Why tomorrow’s Wall Street leaders don’t like bonuses
By Peter Cappelli, Michael Useem, Matthew Bidwell and John Paul MacDuffieThursday, December 16, 2010; 4:00 PM
For the past 20 years, during midterm exams at the Wharton School, we’ve asked our MBA students to write a paper about how they were paid and managed at their last job. These students average about 28 years of age; many of them have already worked for big Wall Street firms and received big Wall Street bonuses.
Managers have long believed that the prospect of a bonus can motivate young workers to work harder and smarter, even in a year like this one, when bonuses are expected to fall. By making a huge amount of an employee’s compensation - possibly even twice his or her regular salary - dependent on the firm’s results and the individual’s performance, managers hope to align workers’ incentives with those of the larger company.

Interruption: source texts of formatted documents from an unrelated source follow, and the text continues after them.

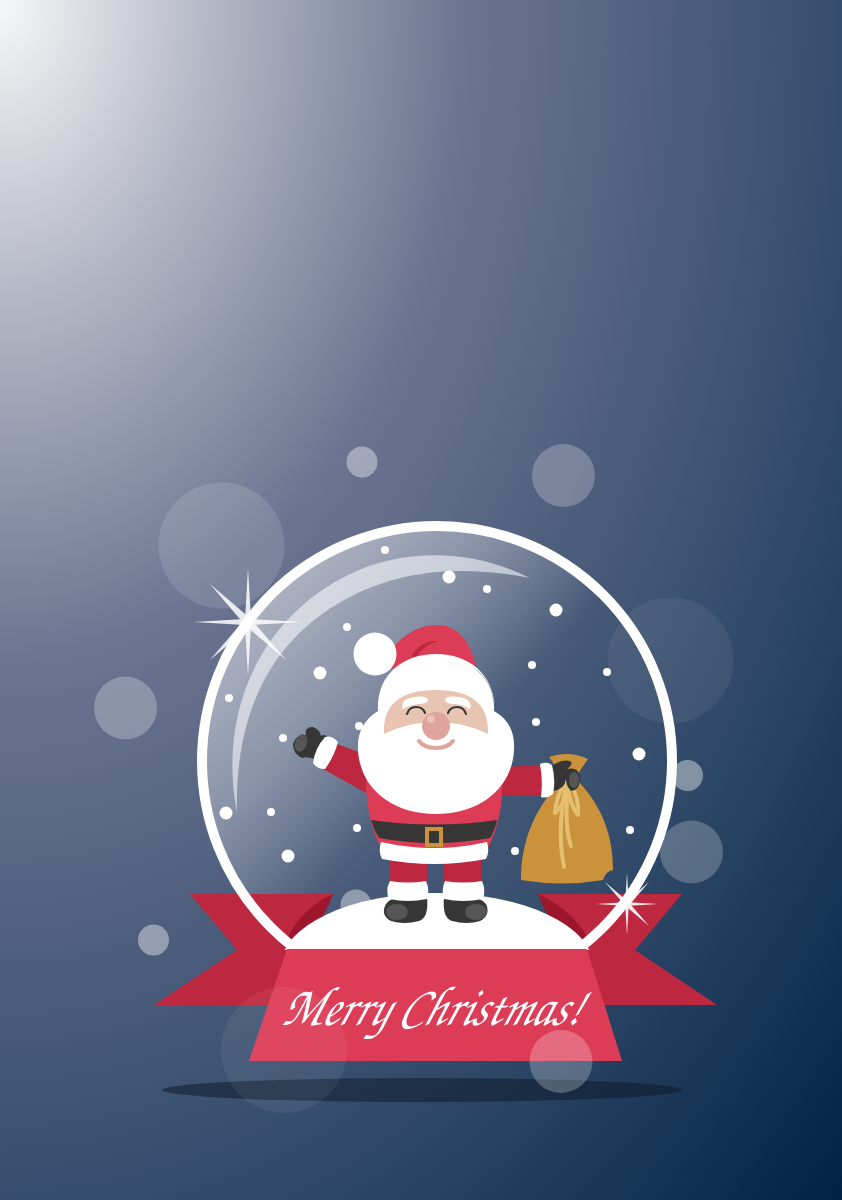
<!DOCTYPE html>
<html lang="en">
<head>
<meta charset="utf-8">
<title>Merry Christmas!</title>
<style>
:root {
  --snow: #fff;
  --haze: #6b7491;
  --dusk: #354d6c;
  --night: #002244;
  --red: #dd3c56;
  --red-mid: #bd273f;
  --red-deep: #9d172c;
  --coal: #363636;
  --coal-light: #565656;
  --skin: #e8c5b2;
  --nose: #dfa59c;
  --gold: #ca933b;
  --gold-light: #e5bf70;
}
html, body { margin: 0; }
.card {
  position: relative;
  width: 842px;
  height: 1200px;
  overflow: hidden;
  background: radial-gradient(ellipse 1191px 1697px at 0 0, #f6f7f8 0%, #b6bac6 17%, var(--haze) 39%, var(--dusk) 71%, var(--night) 100%);
}
.scene { position: absolute; inset: 0; display: block; }
.greeting {
  position: absolute;
  left: 261px;
  top: 978px;
  width: 340px;
  margin: 0;
  text-align: center;
  white-space: nowrap;
  font: italic 400 48px/54px "TeX Gyre Chorus", cursive;
  color: var(--snow);
  transform: scaleY(1.18) skewX(-7deg);
}
.snow { fill: var(--snow); }
.red { fill: var(--red); }
.red-mid { fill: var(--red-mid); }
.red-deep { fill: var(--red-deep); }
.coal { fill: var(--coal); }
.coal-light { fill: var(--coal-light); }
.skin { fill: var(--skin); }
.nose { fill: var(--nose); }
.gold { fill: var(--gold); }
.line { fill: none; stroke-linecap: round; stroke-linejoin: round; }
.cord { stroke: var(--gold-light); stroke-width: 4; }
.eye { stroke: var(--coal); stroke-width: 2.2; }
.smile { stroke: var(--nose); stroke-width: 4; }
.buckle { fill: var(--coal); stroke: var(--gold); stroke-width: 4; }
</style>
</head>
<body>
<main class="card">
<svg class="scene" width="842" height="1200" viewBox="0 0 842 1200" role="img" aria-label="Santa Claus waving inside a snow globe with a red ribbon">
  <defs>
    <linearGradient id="glass" x1="270" y1="600" x2="604" y2="930" gradientUnits="userSpaceOnUse">
      <stop offset="0" stop-color="#fff" stop-opacity=".36"/>
      <stop offset=".42" stop-color="#fff" stop-opacity=".06"/>
      <stop offset=".5" stop-color="#fff" stop-opacity="0"/>
    </linearGradient>
    <linearGradient id="glass-sheen" x1="440" y1="570" x2="580" y2="690" gradientUnits="userSpaceOnUse">
      <stop offset="0" stop-color="#fff" stop-opacity=".14"/>
      <stop offset=".75" stop-color="#fff" stop-opacity="0"/>
    </linearGradient>
    <clipPath id="above-base"><rect x="180" y="500" width="520" height="450"/></clipPath>
    <g id="sparkle">
      <path d="M0-54 3-3 54 0 3 3 0 54-3 3-54 0-3-3Z"/>
      <path d="M-38-38 3-3 38 38-3 3ZM38-38 3 3-38 38-3-3Z"/>
    </g>
  </defs>

  <ellipse id="ground-shadow" cx="422" cy="1090" rx="260" ry="12" fill="#101a2c" opacity=".55"/>

  <g id="back-bokeh" fill="#fff">
    <circle cx="221.5" cy="545.5" r="63" opacity=".12"/>
    <circle cx="362" cy="462" r="15.5" opacity=".38"/>
    <circle cx="563.5" cy="475.5" r="31.5" opacity=".23"/>
    <circle cx="670.5" cy="660.5" r="63" opacity=".06"/>
    <circle cx="125.5" cy="708" r="31.5" opacity=".25"/>
    <circle cx="687.5" cy="775.5" r="15.5" opacity=".4"/>
    <circle cx="691.5" cy="852" r="31.5" opacity=".22"/>
    <circle cx="153.5" cy="940" r="15.5" opacity=".4"/>
    <circle cx="356" cy="905" r="15.5" opacity=".4"/>
  </g>

  <g id="glass-dome" clip-path="url(#above-base)">
    <circle cx="437" cy="761" r="235" fill="url(#glass)"/>
    <circle cx="437" cy="761" r="235" fill="url(#glass-sheen)"/>
  </g>

  <g id="ribbon-tails">
    <polygon class="red-mid" points="190,894 333,894 290,949 270,1005 154,1005 237,950"/>
    <polygon class="red-mid" points="538,894 682,894 635,950 717,1005 604,1005 586,949"/>
    <path class="red-deep" d="M333 894Q302 908 286 940L297 947Q322 925 333 894Z"/>
    <path class="red-deep" d="M538 894Q570 908 588 938L577 947Q549 925 538 894Z"/>
  </g>

  <g id="globe" clip-path="url(#above-base)">
    <ellipse class="snow" cx="437" cy="966" rx="156" ry="73"/>
    <path fill="#fff" opacity=".55" d="M237 813C217 709 263 617 348 575C409 545 479 552 530 578C449 562 374 572 313 621C256 667 235 736 237 813Z"/>
    <circle cx="437" cy="761" r="235" fill="none" stroke="#fff" stroke-width="10"/>
  </g>

  <g id="snowflakes" class="snow">
    <circle cx="385" cy="550" r="4"/><circle cx="449" cy="577" r="6.5"/>
    <circle cx="487" cy="589" r="4"/><circle cx="556" cy="610" r="6.5"/>
    <circle cx="347" cy="627" r="4"/><circle cx="320" cy="673" r="6.5"/>
    <circle cx="532" cy="665" r="4"/><circle cx="607" cy="672" r="4"/>
    <circle cx="229" cy="698" r="4"/><circle cx="359" cy="726" r="4"/>
    <circle cx="536" cy="722" r="4"/><circle cx="283" cy="738" r="4"/>
    <circle cx="639" cy="754" r="6.5"/><circle cx="226" cy="813" r="6.5"/>
    <circle cx="271" cy="812" r="4"/><circle cx="357" cy="828" r="4"/>
    <circle cx="288" cy="856" r="6.5"/><circle cx="515" cy="851" r="4"/>
    <circle cx="630" cy="830" r="4"/>
  </g>

  <g id="santa">
    <g id="gift-sack">
      <path class="gold" d="M549 757Q568 750 588 759L575 778C602 805 613 835 613 870Q606 871 603 880Q562 887 521 880C521 840 535 807 564 778Z"/>
      <g class="line cord">
        <path d="M567 780Q556 795 555 813Q567 802 567 781Q570 806 578 815Q580 799 569 781"/>
        <path d="M565 790Q557 832 564 867M568 792Q564 824 571 846"/>
      </g>
    </g>

    <g id="legs">
      <path class="red-mid" d="M390 858h37v28h-37ZM444 858h37v28h-37Z"/>
      <path class="coal" d="M427 897Q429 918 419 921Q404 925 391 921Q380 915 386 904Q391 897 402 897ZM444 897Q442 918 452 921Q467 925 480 921Q491 915 486 904Q480 897 469 897Z"/>
      <ellipse class="coal-light" cx="397" cy="912" rx="11" ry="8"/>
      <ellipse class="coal-light" cx="476" cy="912" rx="11" ry="8"/>
      <path class="snow" d="M390 881Q408 884 426 881Q430 890 427 899Q408 903 389 899Q385 890 390 881ZM445 881Q463 884 482 881Q486 890 483 899Q463 903 444 899Q441 890 445 881Z"/>
    </g>

    <g id="waving-arm">
      <path class="red-mid" d="M329 741L372 757L370 795L321 768Z"/>
      <path class="coal" d="M329 738L317 760Q308 756 302 758Q293 754 293 744Q296 734 306 735Q304 727 313 727Q320 730 321 736Q325 733 329 738Z"/>
      <ellipse class="coal-light" cx="301" cy="743" rx="6" ry="9" transform="rotate(20 301 743)"/>
      <path class="snow" d="M325 737Q331 735 338 742Q334 757 325 769Q317 769 313 763Q315 748 325 737Z"/>
    </g>

    <g id="carrying-arm">
      <path class="red-mid" d="M500 767L543 765V796L500 796Z"/>
      <path class="coal" d="M551 767Q560 759 570 761Q574 764 567 769Q580 766 580 780Q579 791 571 791Q566 786 566 779Q565 789 553 791Z"/>
      <ellipse class="coal-light" cx="574" cy="780" rx="5" ry="8"/>
      <path class="snow" d="M540 764Q547 761 552 765Q556 780 553 794Q547 799 541 797Q543 780 540 764Z"/>
    </g>

    <g id="coat">
      <path class="red" d="M366 780H502Q504 815 488 848Q434 858 381 848Q366 819 366 780Z"/>
      <path class="coal" d="M371 820Q434 829 497 820Q495 830 490 838Q435 848 379 838Q374 830 371 820Z"/>
      <path class="snow" d="M381 842Q434 854 487 842Q490 851 486 859Q434 869 382 859Q378 851 381 842Z"/>
      <rect class="buckle" x="427" y="829" width="14" height="16"/>
    </g>

    <g id="head">
      <path class="red" d="M381 668C394 636 423 621 446 626Q470 633 477 672Z"/>
      <path class="red-mid" d="M411 657Q420 640 439 641Q425 644 417 656Z"/>
      <circle class="snow" cx="375" cy="654" r="21.5"/>
      <path class="snow" d="M378 711C376 676 402 654 436 654S496 676 494 711C510 720 515 734 514 750C512 789 479 814 436 814S360 789 358 750C357 732 364 720 378 711Z"/>
      <path d="M477 670Q492 683 494 702" class="line" stroke="#aab3c2" stroke-width="1"/>
      <path class="skin" d="M384 734C383 711 393 690 436 690S489 711 488 734Q464 722 436 722T384 734Z"/>
      <path class="snow" d="M403 709Q400 699 414 697Q427 695 428 700Q428 704 418 704Q409 705 403 709ZM470 709Q473 699 459 697Q446 695 445 700Q445 704 455 704Q464 705 470 709Z"/>
      <path class="line eye" d="M407 714Q409 707 416 707T425 713M448 713Q450 707 457 707T466 714"/>
      <circle class="nose" cx="436" cy="726" r="14"/>
      <circle cx="431" cy="719" r="4" fill="#eac1b9"/>
      <path class="line smile" d="M419 741Q424 748 436 748T453 741"/>
    </g>
  </g>

  <polygon id="ribbon-front" class="red" points="287,949 587,949 622,1061 249,1061"/>

  <g id="front-bokeh" fill="#fff">
    <circle cx="284" cy="1050" r="63" opacity=".06"/>
    <circle cx="561" cy="1061.5" r="31.5" opacity=".24"/>
  </g>

  <g id="sparkles" fill="#fff">
    <use href="#sparkle" transform="translate(248 622)" opacity=".85"/>
    <use href="#sparkle" transform="translate(627 904) scale(.58)" opacity=".9"/>
  </g>
</svg>
<h1 class="greeting">Merry Christmas!</h1>
</main>
</body>
</html>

Yet, in reviewing the roughly 800 essays our students handed in this year, we see a different story. Students increasingly distrust the bonus system and contend that annual bonuses are too large a part of the way they are managed, often serving as a substitute for thoughtful supervision or meaningful reviews.